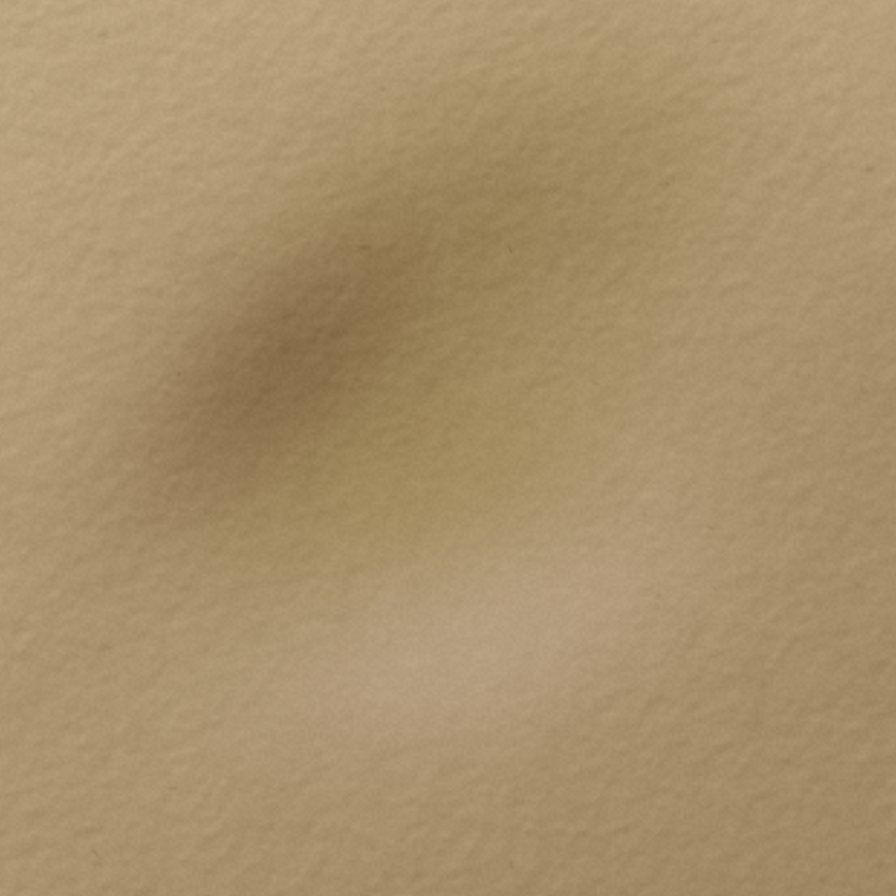
Write a WebGL 1 fragment shader that draws this texture.

```glsl
precision highp float;
// A softly dented plaster wall in warm beige: a diagonal shadow above a pale bulge.
// Corner colours form the base, rotated Gaussian pools shape the light, and
// value noise lit from one side gives the fine relief, with sparse dark flecks.

uniform vec2 u_resolution;

const vec3 TOP_LEFT = vec3(0.728, 0.640, 0.490);
const vec3 TOP_RIGHT = vec3(0.715, 0.622, 0.474);
const vec3 BOTTOM_LEFT = vec3(0.662, 0.568, 0.424);
const vec3 BOTTOM_RIGHT = vec3(0.622, 0.528, 0.386);

const vec3 CORE_SHADE = vec3(-0.095, -0.106, -0.088);
const vec3 BROAD_SHADE = vec3(-0.078, -0.078, -0.094);
const vec3 UPPER_SHADE = vec3(-0.034, -0.034, -0.038);
const vec3 OLIVE_SHADE = vec3(-0.014, -0.012, -0.038);
const vec3 RIGHT_SHADE = vec3(-0.026, -0.026, -0.029);
const vec3 BULGE_LIGHT = vec3(0.050, 0.050, 0.080);
const vec3 FLANK_LIGHT = vec3(0.016, 0.015, 0.026);

const float RELIEF_GAIN = 0.085;
const float MOTTLE_GAIN = 0.018;
const float GRAIN_GAIN = 0.026;
const float GRAIN_CELLS = 310.0;
const float FLECK_CELLS = 13.0;
const float FLECK_DENSITY = 0.24;
const float FLECK_GAIN = 0.065;
const vec2 LIGHT_STEP = vec2(-0.0030, 0.0045);

float hash(vec2 p) {
  vec3 q = fract(vec3(p.xyx) * 0.1031);
  q += dot(q, q.yzx + 33.33);
  return fract((q.x + q.y) * q.z);
}

float valueNoise(vec2 p) {
  vec2 cell = floor(p);
  vec2 f = fract(p);
  f = f * f * (3.0 - 2.0 * f);
  float low = mix(hash(cell), hash(cell + vec2(1.0, 0.0)), f.x);
  float high = mix(hash(cell + vec2(0.0, 1.0)), hash(cell + 1.0), f.x);
  return mix(low, high, f.y);
}

mat2 rotation(float angle) {
  float c = cos(angle);
  float s = sin(angle);
  return mat2(c, -s, s, c);
}

// Soft elliptical pool whose long axis points along the angle.
float pool(vec2 p, vec2 centre, float angle, vec2 radii) {
  vec2 q = rotation(angle) * (p - centre) / radii;
  return exp(-dot(q, q));
}

// Height of the plaster skin, with slightly flattened bumps.
float plaster(vec2 p) {
  vec2 q = rotation(0.3) * p * vec2(0.8, 1.0);
  return 0.46 * valueNoise(q * 58.0 + 7.0)
       + 0.38 * valueNoise(q * 109.0 + 31.0)
       + 0.16 * valueNoise(q * 23.0 + 53.0);
}

// Scattered short pits, one possible pit in each cell.
float flecks(vec2 p) {
  vec2 q = p * FLECK_CELLS;
  vec2 cell = floor(q);
  float present = step(hash(cell + 17.0), FLECK_DENSITY);
  vec2 centre = 0.25 + 0.5 * vec2(hash(cell + 41.0), hash(cell + 83.0));
  float angle = 1.8 * hash(cell + 5.0) - 1.1;
  float size = mix(0.5, 1.0, hash(cell + 29.0));
  vec2 wobble = 0.08 * vec2(valueNoise(q * 9.0), valueNoise(q * 9.0 + 61.0)) - 0.04;
  float mark = pool(fract(q) + wobble, centre, angle, vec2(0.09, 0.05) * size);
  return present * mark * mix(0.2, 1.0, hash(cell + 97.0));
}

void main() {
  vec2 uv = gl_FragCoord.xy / u_resolution;

  // Room light across the wall.
  vec3 color = mix(mix(BOTTOM_LEFT, BOTTOM_RIGHT, uv.x),
                   mix(TOP_LEFT, TOP_RIGHT, uv.x), uv.y);

  // Dent and bulge.
  float core = pool(uv, vec2(0.310, 0.590), 0.82, vec2(0.220, 0.095));
  float bulge = pool(uv, vec2(0.510, 0.275), 0.30, vec2(0.260, 0.110));
  color += CORE_SHADE * core;
  color += BROAD_SHADE * pool(uv, vec2(0.450, 0.670), 0.72, vec2(0.330, 0.190));
  color += UPPER_SHADE * pool(uv, vec2(0.660, 0.790), 0.50, vec2(0.160, 0.110));
  color += OLIVE_SHADE * pool(uv, vec2(0.490, 0.460), 0.35, vec2(0.210, 0.110));
  color += RIGHT_SHADE * pool(uv, vec2(0.980, 0.560), 0.00, vec2(0.240, 0.260));
  color += BULGE_LIGHT * bulge;
  color += FLANK_LIGHT * pool(uv, vec2(0.740, 0.470), 0.90, vec2(0.160, 0.080));

  // Raised skin, calmer on the bulge and in the middle.
  float calm = max(bulge, 0.6 * pool(uv, vec2(0.530, 0.430), 0.3, vec2(0.28, 0.18)));
  float relief = plaster(uv) - plaster(uv + LIGHT_STEP);
  color += RELIEF_GAIN * relief * (1.0 - 0.65 * calm);

  // Broad mottling, pits and fine grain.
  float mottle = 0.5 * valueNoise(uv * 9.0 + 3.0) + 0.5 * valueNoise(uv * 26.0 + 19.0);
  color += MOTTLE_GAIN * (mottle - 0.5);
  color -= FLECK_GAIN * flecks(uv) * (1.0 - 0.7 * bulge);
  color += GRAIN_GAIN * (valueNoise(uv * GRAIN_CELLS) - 0.5);

  gl_FragColor = vec4(clamp(color, 0.0, 1.0), 1.0);
}
```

--- AIM OF THE EXERCISE ---
Please repeat the records above exactly, omitting any pictures they contain.

--- SOLUTION FOR THIS TASK ---
Write a WebGL 1 fragment shader that draws this texture.

```glsl
precision highp float;
// A softly dented plaster wall in warm beige: a diagonal shadow above a pale bulge.
// Corner colours form the base, rotated Gaussian pools shape the light, and
// value noise lit from one side gives the fine relief, with sparse dark flecks.

uniform vec2 u_resolution;

const vec3 TOP_LEFT = vec3(0.728, 0.640, 0.490);
const vec3 TOP_RIGHT = vec3(0.715, 0.622, 0.474);
const vec3 BOTTOM_LEFT = vec3(0.662, 0.568, 0.424);
const vec3 BOTTOM_RIGHT = vec3(0.622, 0.528, 0.386);

const vec3 CORE_SHADE = vec3(-0.095, -0.106, -0.088);
const vec3 BROAD_SHADE = vec3(-0.078, -0.078, -0.094);
const vec3 UPPER_SHADE = vec3(-0.034, -0.034, -0.038);
const vec3 OLIVE_SHADE = vec3(-0.014, -0.012, -0.038);
const vec3 RIGHT_SHADE = vec3(-0.026, -0.026, -0.029);
const vec3 BULGE_LIGHT = vec3(0.050, 0.050, 0.080);
const vec3 FLANK_LIGHT = vec3(0.016, 0.015, 0.026);

const float RELIEF_GAIN = 0.085;
const float MOTTLE_GAIN = 0.018;
const float GRAIN_GAIN = 0.026;
const float GRAIN_CELLS = 310.0;
const float FLECK_CELLS = 13.0;
const float FLECK_DENSITY = 0.24;
const float FLECK_GAIN = 0.065;
const vec2 LIGHT_STEP = vec2(-0.0030, 0.0045);

float hash(vec2 p) {
  vec3 q = fract(vec3(p.xyx) * 0.1031);
  q += dot(q, q.yzx + 33.33);
  return fract((q.x + q.y) * q.z);
}

float valueNoise(vec2 p) {
  vec2 cell = floor(p);
  vec2 f = fract(p);
  f = f * f * (3.0 - 2.0 * f);
  float low = mix(hash(cell), hash(cell + vec2(1.0, 0.0)), f.x);
  float high = mix(hash(cell + vec2(0.0, 1.0)), hash(cell + 1.0), f.x);
  return mix(low, high, f.y);
}

mat2 rotation(float angle) {
  float c = cos(angle);
  float s = sin(angle);
  return mat2(c, -s, s, c);
}

// Soft elliptical pool whose long axis points along the angle.
float pool(vec2 p, vec2 centre, float angle, vec2 radii) {
  vec2 q = rotation(angle) * (p - centre) / radii;
  return exp(-dot(q, q));
}

// Height of the plaster skin, with slightly flattened bumps.
float plaster(vec2 p) {
  vec2 q = rotation(0.3) * p * vec2(0.8, 1.0);
  return 0.46 * valueNoise(q * 58.0 + 7.0)
       + 0.38 * valueNoise(q * 109.0 + 31.0)
       + 0.16 * valueNoise(q * 23.0 + 53.0);
}

// Scattered short pits, one possible pit in each cell.
float flecks(vec2 p) {
  vec2 q = p * FLECK_CELLS;
  vec2 cell = floor(q);
  float present = step(hash(cell + 17.0), FLECK_DENSITY);
  vec2 centre = 0.25 + 0.5 * vec2(hash(cell + 41.0), hash(cell + 83.0));
  float angle = 1.8 * hash(cell + 5.0) - 1.1;
  float size = mix(0.5, 1.0, hash(cell + 29.0));
  vec2 wobble = 0.08 * vec2(valueNoise(q * 9.0), valueNoise(q * 9.0 + 61.0)) - 0.04;
  float mark = pool(fract(q) + wobble, centre, angle, vec2(0.09, 0.05) * size);
  return present * mark * mix(0.2, 1.0, hash(cell + 97.0));
}

void main() {
  vec2 uv = gl_FragCoord.xy / u_resolution;

  // Room light across the wall.
  vec3 color = mix(mix(BOTTOM_LEFT, BOTTOM_RIGHT, uv.x),
                   mix(TOP_LEFT, TOP_RIGHT, uv.x), uv.y);

  // Dent and bulge.
  float core = pool(uv, vec2(0.310, 0.590), 0.82, vec2(0.220, 0.095));
  float bulge = pool(uv, vec2(0.510, 0.275), 0.30, vec2(0.260, 0.110));
  color += CORE_SHADE * core;
  color += BROAD_SHADE * pool(uv, vec2(0.450, 0.670), 0.72, vec2(0.330, 0.190));
  color += UPPER_SHADE * pool(uv, vec2(0.660, 0.790), 0.50, vec2(0.160, 0.110));
  color += OLIVE_SHADE * pool(uv, vec2(0.490, 0.460), 0.35, vec2(0.210, 0.110));
  color += RIGHT_SHADE * pool(uv, vec2(0.980, 0.560), 0.00, vec2(0.240, 0.260));
  color += BULGE_LIGHT * bulge;
  color += FLANK_LIGHT * pool(uv, vec2(0.740, 0.470), 0.90, vec2(0.160, 0.080));

  // Raised skin, calmer on the bulge and in the middle.
  float calm = max(bulge, 0.6 * pool(uv, vec2(0.530, 0.430), 0.3, vec2(0.28, 0.18)));
  float relief = plaster(uv) - plaster(uv + LIGHT_STEP);
  color += RELIEF_GAIN * relief * (1.0 - 0.65 * calm);

  // Broad mottling, pits and fine grain.
  float mottle = 0.5 * valueNoise(uv * 9.0 + 3.0) + 0.5 * valueNoise(uv * 26.0 + 19.0);
  color += MOTTLE_GAIN * (mottle - 0.5);
  color -= FLECK_GAIN * flecks(uv) * (1.0 - 0.7 * bulge);
  color += GRAIN_GAIN * (valueNoise(uv * GRAIN_CELLS) - 0.5);

  gl_FragColor = vec4(clamp(color, 0.0, 1.0), 1.0);
}
```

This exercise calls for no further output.